As always, political dynamics also will demand attention in the coming months.  The Congressional power shift will bring new checks on President Donald Trump’s trade approach, including possible legislation to curtail White House usage of the national security argument (section 232 of the 1974 Trade Act) to unilaterally enact tariffs.  The heat is likely to turn up regarding fiscal policy, as fiscal deficits and the national debt rise in the wake of the corporate tax cuts.  (President Trump has suggested a 5% across the board spending cut.)  Abroad, the clock will tick ever more loudly on the Brexit March 29th deadline.  Resolution seems a lot less likely than some variety of can-kicks and a chance of a new referendum.  And on October 31st, Mario Draghi’s eight-year single term as European Central Bank head ends.  His “whatever it takes” 2012 statement reassured markets for years, and a hardliner successor, which is very possible, could challenge investor mind-sets.

While we’ve suffered a major sell-off, our view is to stay invested and rebalance on the weakness, following the recommended positioning put forward in October. Tactically, we remain moderately underweight long-only equity, and recent shifts have been made to dial back sector exposure (specifically, real estate and MLPs) given the lateness of the economic cycle.  The increased bond allocation includes managers with the flexibility and demonstrated talent to navigate the current volatility, being opportunistic or defensive based on perceptions of the rate cycle, credit conditions, and the relative appeal of currencies. 

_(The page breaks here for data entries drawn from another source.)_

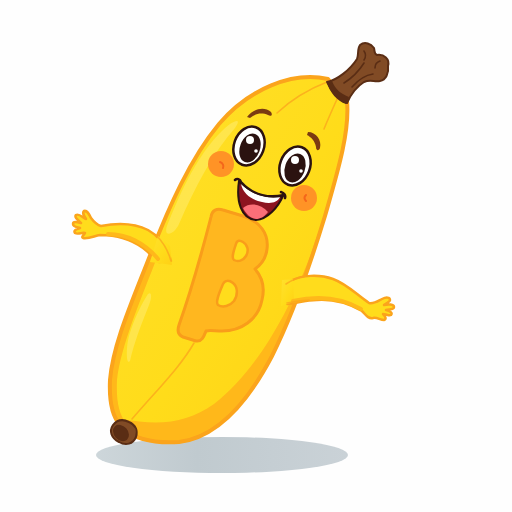
<!DOCTYPE html>
<html lang="en">
<head>
<meta charset="utf-8">
<title>Cheerful banana</title>
<style>
:root {
  --paper: #fefefe;
  --peel: #ffdc1c;
  --peel-light: #ffe95a;
  --peel-shade: #ffb81a;
  --outline: #fba41c;
  --letter: #ffb71f;
  --letter-edge: #f99d1a;
  --stem: #814b25;
  --stem-dark: #5a2d14;
  --ink: #2b1210;
  --brow: #7a3a12;
  --cheek: #ff9326;
  --cheek-mark: #f4661b;
  --mouth: #8c1420;
  --tongue: #fb6f78;
  --shadow: #c5ced3;
}
html, body { margin: 0; background: var(--paper); }
body { width: 512px; height: 512px; overflow: hidden; }
svg { display: block; }
.ground { fill: url(#ground-tone); }
.peel { fill: url(#peel-tone); }
.peel-edge { fill: none; stroke: var(--outline); stroke-width: 4; stroke-linejoin: round; }
.peel-shade { fill: var(--peel-shade); }
.peel-glow { fill: var(--peel-light); opacity: .75; }
.ridge { fill: none; stroke: var(--outline); stroke-width: 1.6; stroke-linecap: round; opacity: .75; }
.arm { fill: var(--peel); stroke: var(--outline); stroke-width: 2.5; stroke-linejoin: round; stroke-linecap: round; }
.arm-shade { fill: none; stroke: var(--peel-shade); stroke-width: 4; stroke-linecap: round; }
.letter { fill: var(--letter); stroke: var(--letter-edge); stroke-width: 3; stroke-linejoin: round; }
.counter { fill: var(--peel); stroke: var(--letter-edge); stroke-width: 2.5; stroke-linejoin: round; }
.stem { fill: var(--stem); stroke: var(--stem-dark); stroke-width: 2; stroke-linejoin: round; }
.stem-dark { fill: var(--stem-dark); }
.stem-line { fill: none; stroke: var(--stem-dark); stroke-width: 1.6; stroke-linecap: round; }
.eye { fill: #fff; stroke: var(--ink); stroke-width: 2.5; }
.pupil { fill: var(--ink); }
.glint { fill: #fff; }
.brow { fill: var(--brow); }
.cheek { fill: var(--cheek); }
.cheek-mark { fill: none; stroke: var(--cheek-mark); stroke-width: 2; stroke-linecap: round; }
.mouth { fill: var(--mouth); stroke: var(--ink); stroke-width: 2; stroke-linejoin: round; }
.teeth { fill: #fff; }
.tongue { fill: var(--tongue); }
.smile { fill: none; stroke: var(--ink); stroke-width: 2.5; stroke-linecap: round; }
</style>
</head>
<body>
<svg width="512" height="512" viewBox="0 0 512 512" role="img" aria-label="Smiling banana with open arms and a letter B on its front">
  <defs>
    <linearGradient id="peel-tone" x1="0" y1="0" x2="1" y2="1">
      <stop offset="0" stop-color="#ffe02e"/>
      <stop offset=".55" stop-color="#ffdc1a"/>
      <stop offset="1" stop-color="#ffd016"/>
    </linearGradient>
    <linearGradient id="ground-tone" x1="0" y1="0" x2="1" y2="0">
      <stop offset="0" stop-color="#cdd6da"/>
      <stop offset=".4" stop-color="#c0cacf"/>
      <stop offset="1" stop-color="#cad2d7"/>
    </linearGradient>
    <path id="banana" d="M328 79C292 71 249 89 219 124C190 159 169 207 151 253C132 302 113 344 110 380C109 402 112 416 120 425C127 437 152 444 179 442C219 437 250 398 272 356C294 312 311 262 325 216C337 174 350 132 347 101Z"/>
    <clipPath id="banana-clip"><use href="#banana"/></clipPath>
    <g id="eye-glints">
      <circle class="glint" cx="-3" cy="-6" r="4"/>
      <circle class="glint" cx="3" cy="5" r="1.8"/>
    </g>
  </defs>

  <ellipse class="ground" cx="222" cy="455" rx="126" ry="18"/>

  <g id="body">
    <use class="peel" href="#banana"/>
    <g clip-path="url(#banana-clip)">
      <path class="peel-shade" d="M352 100C340 160 326 216 307 264C284 322 252 375 214 404C187 423 160 426 122 419L130 450H230L300 350L360 160Z"/>
      <path class="peel-shade" d="M106 380C114 340 137 290 156 246L160 250C141 299 121 345 117 380C116 401 119 414 126 423L116 428Z"/>
      <path class="peel-glow" d="M167 226C182 188 199 153 222 131C233 120 243 117 235 128C213 153 195 187 179 224C174 235 163 238 167 226Z"/>
      <path class="peel-glow" d="M129 336C134 319 142 303 148 294C152 291 152 298 149 305C141 325 134 343 130 361C126 366 126 347 129 336Z"/>
      <path class="ridge" d="M327 82C309 89 292 99 277 113M194 343C181 366 158 389 132 419M338 97C333 108 328 119 324 129"/>
    </g>
    <use class="peel-edge" href="#banana"/>
  </g>

  <g id="stem">
    <path class="stem" d="M327 82C337 80 350 70 357 59C359 54 357 49 360 45C365 41 371 44 374 48C375 52 374 54 377 55C384 54 390 59 388 66C389 73 386 80 380 81C374 82 370 79 364 82C356 87 351 94 347 103C339 100 331 92 327 82Z"/>
    <path class="stem-dark" d="M327 82L332 81C335 89 341 94 349 97L346 104C337 101 330 93 327 82Z"/>
    <path class="stem-line" d="M344 83C352 78 359 71 364 63M352 87C359 79 366 75 373 74M364 51C366 54 366 57 364 60M380 61C377 62 375 65 375 68"/>
  </g>

  <g id="tip">
    <path class="stem" d="M113 425C117 420 123 419 129 422C136 425 138 431 136 437C133 444 126 446 119 442C111 438 109 431 113 425Z"/>
    <ellipse class="stem-dark" cx="121" cy="433" rx="7" ry="9" transform="rotate(-42 121 433)"/>
  </g>

  <g id="left-arm">
    <path class="arm" d="M171 261C167 247 159 236 148 230C134 223 117 223 101 226C97 225 94 222 91 218C89 214 87 210 84 211C82 213 84 216 86 219C83 218 79 213 76 215C74 217 78 220 81 223C77 222 73 221 73 224C73 227 77 227 80 228C77 229 73 230 75 233C78 235 82 232 85 233C84 235 81 237 83 238C89 239 94 236 100 235C117 235 132 240 143 248C150 253 154 259 159 262Z"/>
    <path class="peel" d="M150 262L158 236L170 246L172 265Z"/>
    <path class="arm-shade" d="M108 234C127 234 145 243 158 259"/>
    <path class="ridge" d="M171 261C168 250 162 241 156 235"/>
  </g>

  <g id="right-arm">
    <path class="arm" d="M290 281C302 275 319 274 333 279C347 284 357 295 369 303C374 304 378 301 382 299C386 297 390 297 390 300C390 302 386 303 384 305C388 304 394 304 394 307C394 310 389 309 386 310C390 311 393 313 391 315C389 316 386 314 383 314C385 316 387 319 384 320C380 320 377 317 373 318C368 319 366 315 362 311C348 303 333 299 317 300C306 300 297 303 287 304Z"/>
    <path class="peel" d="M282 280L293 279L294 302L281 306Z"/>
    <path class="arm-shade" d="M293 301C319 295 342 298 361 309"/>
    <path class="ridge" d="M286 284C292 280 299 277 306 276M287 303C294 302 302 300 309 300"/>
  </g>

  <g id="letter-b">
    <path class="letter" d="M211 217C212 210 217 208 223 210L243 216C260 221 269 234 267 249C266 258 262 264 255 269C262 277 265 288 262 300C258 320 241 331 222 331C215 331 209 330 206 331C204 336 202 342 196 341L183 337C178 335 177 331 179 325C191 291 202 252 211 217Z"/>
    <path class="counter" d="M236 244C237 240 240 240 243 242C248 245 249 251 246 256C243 261 238 262 234 260C231 258 234 250 236 244Z"/>
    <path class="counter" d="M223 284C225 280 229 280 233 283C238 287 238 295 234 301C230 306 223 308 218 305C215 302 220 291 223 284Z"/>
  </g>

  <g id="face">
    <path class="brow" d="M247 117C253 109 264 106 271 112C273 115 271 117 268 115C261 112 255 114 250 118Z"/>
    <path class="brow" d="M308 132C316 132 322 140 320 148C319 151 316 151 316 147C315 141 311 137 307 135Z"/>

    <ellipse class="eye" cx="249" cy="146" rx="15" ry="20" transform="rotate(20 249 146)"/>
    <ellipse class="pupil" cx="250" cy="148" rx="10" ry="15" transform="rotate(20 250 148)"/>
    <use href="#eye-glints" x="253" y="146"/>
    <ellipse class="eye" cx="295" cy="166" rx="15" ry="20" transform="rotate(20 295 166)"/>
    <ellipse class="pupil" cx="295" cy="168" rx="10" ry="15" transform="rotate(20 295 168)"/>
    <use href="#eye-glints" x="298" y="166"/>

    <circle class="cheek" cx="221" cy="164" r="13"/>
    <path class="cheek-mark" d="M220 162C223 163 224 166 223 168"/>
    <circle class="cheek" cx="304" cy="198" r="13"/>
    <path class="cheek-mark" d="M306 195C304 197 304 199 306 201"/>

    <path class="mouth" d="M239 181C249 193 265 200 283 196C278 207 268 219 256 220C241 219 236 201 239 181Z"/>
    <path class="teeth" d="M241 184C251 194 266 199 280 197C277 203 270 204 262 202C252 200 243 194 241 184Z"/>
    <path class="tongue" d="M243 208C250 202 261 204 268 212C264 217 260 219 256 219C250 218 246 214 243 208Z"/>
    <path class="smile" d="M235 180C237 178 240 179 241 182C251 193 266 199 284 195M281 192C284 193 286 195 285 198"/>
  </g>
</svg>
</body>
</html>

During difficult markets, and at all times, it is helpful to keep the longer-term context in mind.  Using U.S. indices, a 50/50 stock/bond portfolio has not posted a negative annual return over a calendar five-year period from 1950 through the end of 2018 -- 64 observations running.  This is also true of all five of our guideline portfolios, allocations ranging from effectively 90/10 stock/bond to 20/80 stock/bond, over the nine calendar five-year periods since their 2006 launch through 2018.  Interestingly, either stocks or bonds alone has in fact gone moderately negative in a five-year period, which speaks to the power of diversification.  We certainly maintain adherence to that principle.

Markets notwithstanding, we hope the holidays treated you well.  As always, but certainly during times of elevated worry, please feel free to contact any of us on the investment team.


David S. Beckwith, CFA

Managing Director & Chief Investment Officer


This letter may include forward-looking statements.  All statements other than statements of historical fact are forward-looking statements (including words such as “believe,” “estimate,” “anticipate,” “may,” “will,” “should,” and “expect”).  Although we believe that the expectations reflected in such forward-looking statements are reasonable, we can give no assurance that such expectations will prove to be correct.  Various factors could cause actual results or performance to differ materially from those discussed in such forward-looking statements.